Iraq and Iran vie to best Saudi as the world's leading producer of oil and it's China that looms as final arbiter.

An Iraqi army soldier stands near a burning oil pipeline following a blast near the town of Baiji, north of Baghdad, March 28, 2005. Iraq is one of 11 members of the Organization of Petroleum Exporting Countries, or OPEC. (Sabah Hamid/Reuters)

ABU DHABI, United Arab Emirates — OPEC is a maddeningly opaque outfit; its public pronouncements frequently seem carefully crafted to conceal its private calculations.

The 12-member cartel controls about one-third of the world’s daily oil supply — not quite enough to give it absolute control over the price per barrel, but enough to allow it to consistently manipulate the price to its advantage.

Its imposing headquarters in Vienna and the refined (if somewhat oily) manners of its delegates are at odds with the corrupt, violent, repressive and often plain crazy political environment that is the norm for most of its member states.

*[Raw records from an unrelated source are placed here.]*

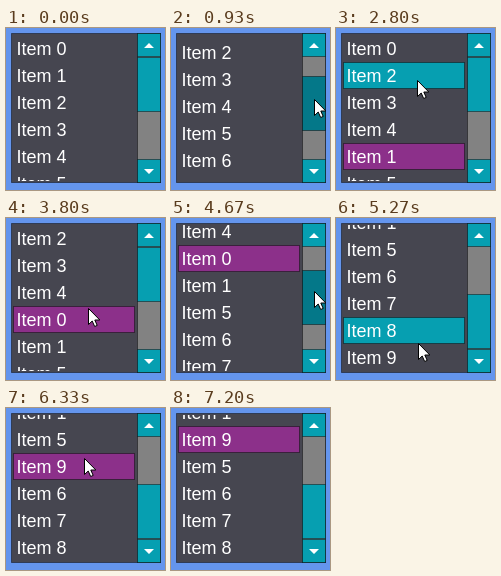
Animation of 159 by 162 pixels, one loop 8.07 s. Source, as an HTML page:

```html
<!DOCTYPE html>
<html lang="en">
<head>
<meta charset="utf-8">
<title>Reorderable list</title>
<style>
  html, body { margin: 0; width: 100%; height: 100%; overflow: hidden; background: #6495ed; }
  svg { display: block; width: 100%; height: 100%; }
  text { font: 18px "Liberation Sans", Arial, sans-serif; fill: #fff; }
  .box { stroke: #000; stroke-opacity: .45; }
</style>
</head>
<body>
<svg viewBox="0 0 159 162">
  <clipPath id="view"><rect x="7" y="7" width="122" height="146"/></clipPath>
  <rect class="box" x="5.5" y="5.5" width="149" height="149" fill="#464650"/>
  <g id="list" clip-path="url(#view)"></g>
  <rect class="box" x="131.5" y="5.5" width="23" height="149" fill="#828282"/>
  <rect id="thumb" class="box" x="131.5" y="29.5" width="23" height="54"/>
  <rect class="box" x="131.5" y="5.5" width="23" height="23" fill="#069fb1"/>
  <rect class="box" x="131.5" y="131.5" width="23" height="23" fill="#069fb1"/>
  <path d="M138 20h10l-5-5zM138 141h10l-5 5z" fill="#fff"/>
  <path id="cursor" d="M.5 .5V16.5L4.2 13 6.7 18.5 9.2 17.4 6.8 12H11.8Z" fill="#fff" stroke="#000"/>
</svg>
<script>
const LOOP = 8070, TICK = 200 / 3;
const ROW = 27, TOP = 7, VIEW = 146, COUNT = 10;
const MAX_SCROLL = COUNT * ROW - VIEW;
const THUMB_TOP = 29, THUMB_SIZE = 55, TRAVEL = 47;
const PRIMARY = '#069fb1', LIGHT = '#4ab4c1', DARK = '#047889', ACCENT = '#8c308a';

// Pointer path: time, x, y
const path = [
  [0, 172, 62], [70, 154, 58], [200, 143, 52], [330, 143, 52],
  [670, 143, 92], [800, 143, 92], [1070, 143, 48], [1330, 67, 46],
  [1400, 67, 46], [1870, 67, 93], [2270, 68, 129], [2800, 81, 52],
  [3130, 82, 18], [3200, 82, 18], [3800, 82, 90], [4000, 82, 90],
  [4400, 143, 50], [4470, 143, 50], [4930, 143, 102], [5000, 143, 102],
  [5270, 82, 125], [5530, 80, 135], [5670, 80, 134], [5870, 79, 106],
  [6330, 78, 50], [6530, 78, 31], [6870, 78, 31], [7200, 92, 168]
];
const grabs = [{ from: 270, to: 1070 }, { from: 4470, to: 4950 }];
const drags = [
  { from: 1470, to: 2330, item: 1 },
  { from: 3270, to: 3870, item: 0 },
  { from: 5600, to: 6600, item: 9 }
];

const $ = id => document.getElementById(id);
const clamp = (v, lo, hi) => Math.min(hi, Math.max(lo, v));
const during = (t, span) => t >= span.from && t < span.to;

function make(tag, attrs, parent) {
  const el = document.createElementNS('http://www.w3.org/2000/svg', tag);
  for (const k in attrs) el.setAttribute(k, attrs[k]);
  return parent.appendChild(el);
}

const rows = Array.from({ length: COUNT }, (_, i) => {
  const g = make('g', {}, $('list'));
  const bar = make('rect', { class: 'box', x: 7.5, y: .5, width: 121, height: ROW - 1 }, g);
  make('text', { x: 10.5, y: 20 }, g).textContent = 'Item ' + i;
  return { g, bar };
});

function pointer(t) {
  const i = path.findIndex(p => p[0] > t);
  if (i < 0) return path[path.length - 1].slice(1);
  const [a, ax, ay] = path[i - 1], [b, bx, by] = path[i];
  const k = (t - a) / (b - a);
  return [Math.round(ax + (bx - ax) * k), Math.round(ay + (by - ay) * k)];
}

function scrollAt(t) {
  let offset = 0;
  for (const g of grabs) {
    if (t < g.from) break;
    const dy = pointer(Math.min(t, g.to))[1] - pointer(g.from)[1];
    offset = clamp(offset + dy / TRAVEL * MAX_SCROLL, 0, MAX_SCROLL);
  }
  return Math.round(offset);
}

const rowAt = (y, scroll) => clamp(Math.floor((y - TOP + scroll) / ROW), 0, COUNT - 1);

function orderAt(t) {
  const order = rows.map((_, i) => i);
  for (const d of drags) {
    if (t < d.from) break;
    const end = Math.min(t, d.to - 60);
    order.splice(order.indexOf(d.item), 1);
    order.splice(rowAt(pointer(end)[1], scrollAt(end)), 0, d.item);
  }
  return order;
}

function draw(t) {
  const [x, y] = pointer(t);
  const scroll = scrollAt(t);
  const dragging = drags.some(d => during(t, d));
  const grabbing = grabs.some(g => during(t, g));
  const last = drags.filter(d => t >= d.from).pop();
  const inList = x >= 7 && x < 129 && y >= TOP && y < TOP + VIEW;
  const hover = inList && !dragging && !grabbing ? rowAt(y, scroll) : -1;

  orderAt(t).forEach((item, i) => {
    const { g, bar } = rows[item];
    const selected = last && last.item === item;
    g.setAttribute('transform', `translate(0 ${TOP + i * ROW - scroll})`);
    bar.setAttribute('fill', selected ? ACCENT : PRIMARY);
    bar.setAttribute('visibility', selected || i === hover ? 'visible' : 'hidden');
  });

  const top = THUMB_TOP + Math.round(scroll / MAX_SCROLL * TRAVEL);
  const overThumb = x >= 131 && x < 155 && y >= top && y < top + THUMB_SIZE;
  $('thumb').setAttribute('y', top + .5);
  $('thumb').setAttribute('fill', grabbing ? DARK : overThumb ? LIGHT : PRIMARY);
  $('cursor').setAttribute('transform', `translate(${x} ${y})`);
}

function frame() {
  const n = Math.floor((performance.now() % LOOP + 3.4) / TICK);
  draw(Math.round(n * TICK / 10) * 10);
  requestAnimationFrame(frame);
}
frame();
</script>
</body>
</html>
```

And now the world watches as this highly effective but oddly dysfunctional gang deals with the elephant in the room.

The elephant, of course, is Iraq and the fistful of deals it has finalized over the last few months with some of the world’s largest oil companies.

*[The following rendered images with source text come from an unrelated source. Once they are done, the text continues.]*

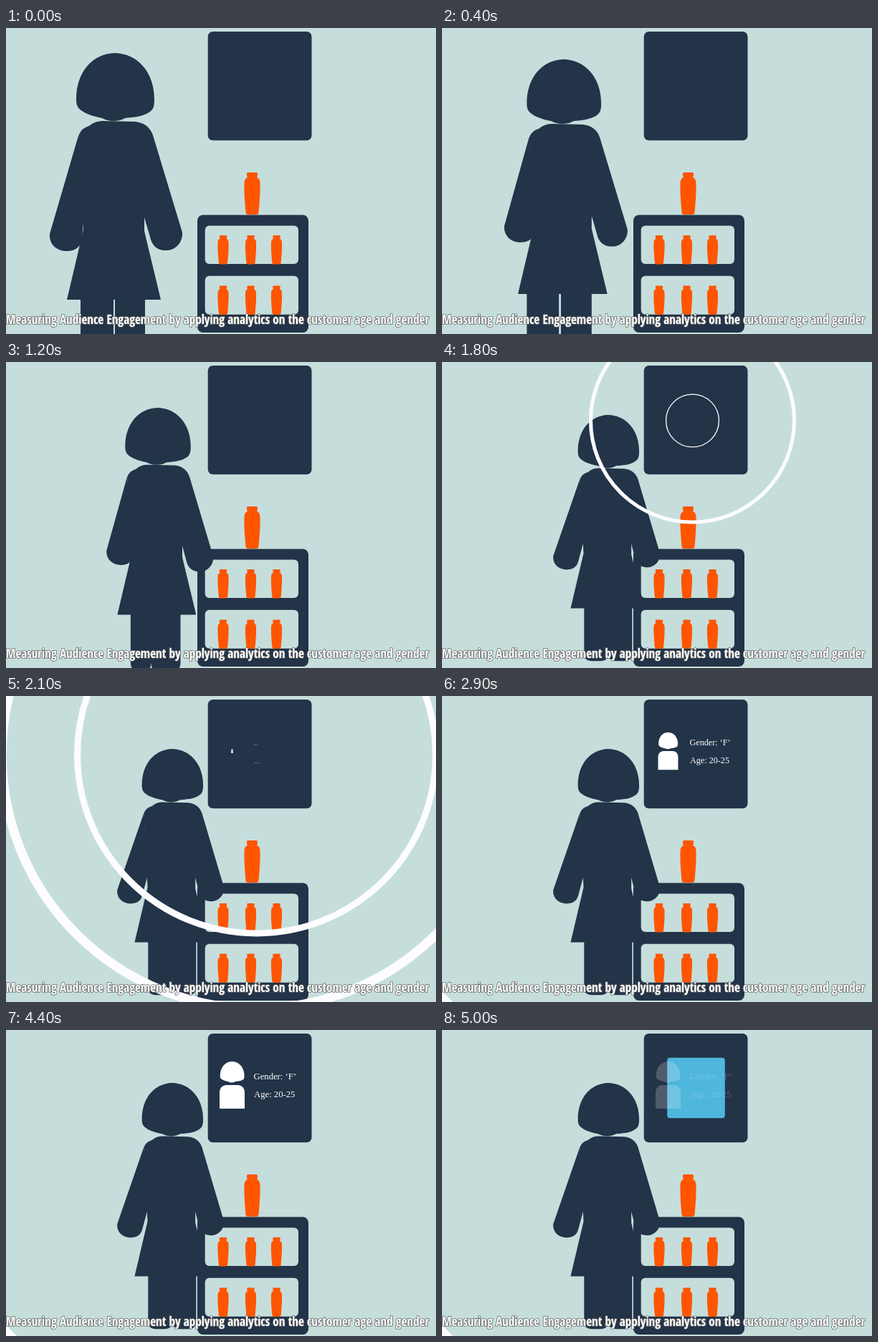
An HTML page for the animation above (5.1 s loop, 600 px wide and 428 px high).

```html
<!DOCTYPE html>
<html lang="en">
<head>
<meta charset="utf-8">
<title>Audience engagement</title>
<style>
  html, body { margin: 0; width: 100%; height: 100%; overflow: hidden; background: #c5dedc; }
  svg { display: block; width: 600px; height: 428px; }
  .dark { fill: #233348; }
  .light { fill: #c5dedc; }
  .label { font: 12.7px "Liberation Serif", serif; }
  #caption {
    font: 800 15px "Open Sans Condensed", "Roboto Condensed", "Open Sans", sans-serif;
    font-stretch: 75%;
    fill: #fff; stroke: #666; stroke-width: 1.6px; stroke-linejoin: round; paint-order: stroke;
  }
</style>
</head>
<body>
<svg viewBox="0 0 600 428">
  <defs>
    <path id="hair" d="M152 35C184 36 207 62 207 100C207 113 204 116 196 120C188 124 177 125 166 126Q160 130 150 130Q141 130 134 126C124 124 113 121 106 116C100 112 98 108 98 100C98 62 120 36 152 35Z"/>
    <path id="bottle" d="M-6 0H6Q7.500 0 7.500 2V5L6.500 7Q11 8.500 11 15C11.500 30 10 44 9 56Q8.500 59 6 59H-6Q-8.500 59 -9 56C-10 44 -11.500 30 -11 15Q-11 8.500 -6.500 7L-7.500 5V2Q-7.500 0 -6 0Z"/>
  </defs>

  <rect class="light" width="600" height="428"/>
  <rect class="dark" x="281.700" y="5" width="144.800" height="152.300" rx="7"/>
  <rect id="panel" fill="#4fb6dc"/>
  <g id="profile" fill="#fff">
    <g id="icon">
      <use href="#hair" transform="translate(315.500 44) scale(.31) translate(-152 -35)"/>
      <path d="M298 110V88C298 82 301 77 308 77H323C330 77 333 82 333 88V110Z"/>
    </g>
    <text class="label" id="gender">Gender: ‘F’</text>
    <text class="label" id="age">Age: 20-25</text>
  </g>

  <rect class="dark" x="267" y="261.500" width="155" height="164.500" rx="8"/>
  <rect class="light" x="277.700" y="276.500" width="130.300" height="53.500" rx="6"/>
  <rect class="light" x="277.700" y="346.700" width="130.300" height="54" rx="6"/>
  <g id="bottles" fill="#ff5500"></g>

  <g id="woman" class="dark">
    <use href="#hair"/>
    <path d="M101.500 150Q105 140 116 137Q124 130 135 130L180 131Q199 133 205 150L193 267V284L216 380H85L108 282Z"/>
    <path id="leftArm"/>
    <path id="rightArm"/>
    <path id="legs"/>
  </g>

  <g fill="none" stroke="#fdfcff">
    <circle class="ring" cx="349.500" cy="82"/>
    <circle class="ring" cx="349.500" cy="82"/>
  </g>
  <text id="caption" x="0" y="413.500">Measuring Audience Engagement by applying analytics on the customer age and gender</text>
</svg>
<script>
const LOOP = 5100, STEP = 100;
const $ = id => document.getElementById(id);
const set = (el, attrs) => { for (const k in attrs) el.setAttribute(k, attrs[k]); };
const ramp = (t, start, length) => Math.min(1, Math.max(0, (t - start) / length));
const mix = (a, b, p) => a + (b - a) * p;

// Bottles: one on top, three on each shelf
const bottles = [[343.5, 202, 1]];
for (const y of [290, 360.5]) for (const x of [303, 341.5, 377.5]) bottles.push([x, y, .685]);
$('bottles').innerHTML = bottles
  .map(([x, y, s]) => `<use href="#bottle" transform="translate(${x} ${y}) scale(${s})"/>`).join('');

// Walking pose: time, left hand dx and dy, left leg start and end, right leg start and end
const POSES = [
  [0, 0, 0, 104, 150, 152, 194],
  [400, 4, -8, 98, 145, 148, 193],
  [1200, 6, -15, 107, 141, 141, 190],
  [1600, -7, -1, 109, 152, 152, 194.5]
];

function poseAt(t) {
  let i = 0;
  while (i < POSES.length - 2 && t >= POSES[i + 1][0]) i++;
  const a = POSES[i], b = POSES[i + 1];
  const p = ramp(t, a[0], b[0] - a[0]);
  return a.slice(1).map((v, k) => mix(v, b[k + 1], p));
}

const leg = (a, b) =>
  `M${a} 370H${b}V460Q${b} 474 ${b - 14} 474H${a + 14}Q${a} 474 ${a} 460Z`;

// Outer edge, rounded hand, inner edge; the hand moves by dx, dy
function arm(id, shoulder, hand, inner, dx, dy) {
  const [start, ...rest] = hand.map(([x, y]) => `${x + dx} ${y + dy}`);
  set($(id), { d: `M${shoulder}L${start}C${rest.join(' ')}L${inner}Z` });
}

function drawWoman(t) {
  const p = ramp(t, 60, 1530);
  const [dx, dy, a, b, c, d] = poseAt(t);
  set($('woman'), {
    transform: `translate(${mix(152, 232, p)} ${mix(35, 74, p)}) scale(${mix(1, .784, p)}) translate(-152 -35)`
  });
  arm('leftArm', '101.5 149',
    [[61, 288], [60, 302], [70, 312], [85, 312], [97, 312], [104, 306], [106, 296]],
    '109 258', dx, dy);
  arm('rightArm', '205 150',
    [[246, 286], [247, 300], [236, 312], [222, 311], [210, 311], [203, 303], [201, 292]],
    '193 265L180 150', -2 * p, -4 * p);
  set($('legs'), { d: leg(a, b) + leg(c, d) });
}

function drawRings(t) {
  document.querySelectorAll('.ring').forEach((ring, i) => {
    const r = 490 * ramp(t, 1600 + 148 * i, 690);
    set(ring, { r, 'stroke-width': r * .036 });
  });
}

function drawScreen(t) {
  const zoom = (id, x, y, s, back = '') =>
    set($(id), { transform: `translate(${x} ${y}) scale(${s})${back}` });
  const text = ramp(t, 1990, 950);
  zoom('icon', 315.5, 77, ramp(t, 2010, 1115), ' translate(-315.5 -77)');
  zoom('gender', 345.5, 69, text);
  zoom('age', 346, 94, text);
  set($('profile'), { opacity: 1 - ramp(t, 4480, 650) });

  const k = ramp(t, 4500, 900), w = 145 * k, h = 152 * k;
  set($('panel'), { x: 354.5 - w / 2, y: 81 - h / 2, width: w, height: h, rx: 7 * k });
}

// Font size follows the measured line, so the caption spans the stage in any fallback font
const caption = $('caption');
caption.style.fontSize = 15 * 591 / caption.getComputedTextLength() + 'px';

const began = performance.now();
function frame() {
  const t = Math.floor((performance.now() - began) % LOOP / STEP) * STEP;
  drawWoman(t);
  drawRings(t);
  drawScreen(t);
  requestAnimationFrame(frame);
}
frame();
</script>
</body>
</html>
```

Iraq anticipates that these deals will boost output over the next seven years from the current level of 2.4 million barrels per day (bpd) to something between 10 million or 12 million bpd. Along the way, Iraq would zoom past its meddlesome neighbor and rival Iran as the No. 2 producer in OPEC (4.1 million bpd) and eventually challenge the Saudis, currently producing about 10 million bpd, for the No. 1 spot.

If all of that happens — a very big “if” given the uncertain state of affairs in Iraq — it would not only upend the pecking order in OPEC, it also would cast the region’s geopolitical balance in an entirely new light.

“Iraq is a problem for everybody,” said Giacomo Luciani, an oil industry scholar with the Dubai-based Gulf Research Center. “But at the moment, this is all very speculative. We don’t know what demand will be in five years, 10 years, and we don’t know to what extent Iraqi production will increase.”

For its part, Iraq has been sending very mixed signals. On the one hand, there is all the talk of quadrupling production in seven years; but in March, ahead of OPEC’s most recent gathering in Vienna, Iraq’s Oil Minister Hussain Shahristani said Baghdad would be willing to discuss production quotas with its OPEC brethren once its own production hit the 4 million bpd level.

One of OPEC’s founding members, Iraq has been excused from the organization’s quota regime for many years. That’s because it has yet to recover from the sharp drop in production that followed the Iraq-Iran War and continued through two more wars and a decade of sanctions.

Historically, OPEC has set quotas for Iraq and Iran at approximately the same level — this based on their proven reserves. But Iraq now believes it should be treated as an equal to Saudi Arabia.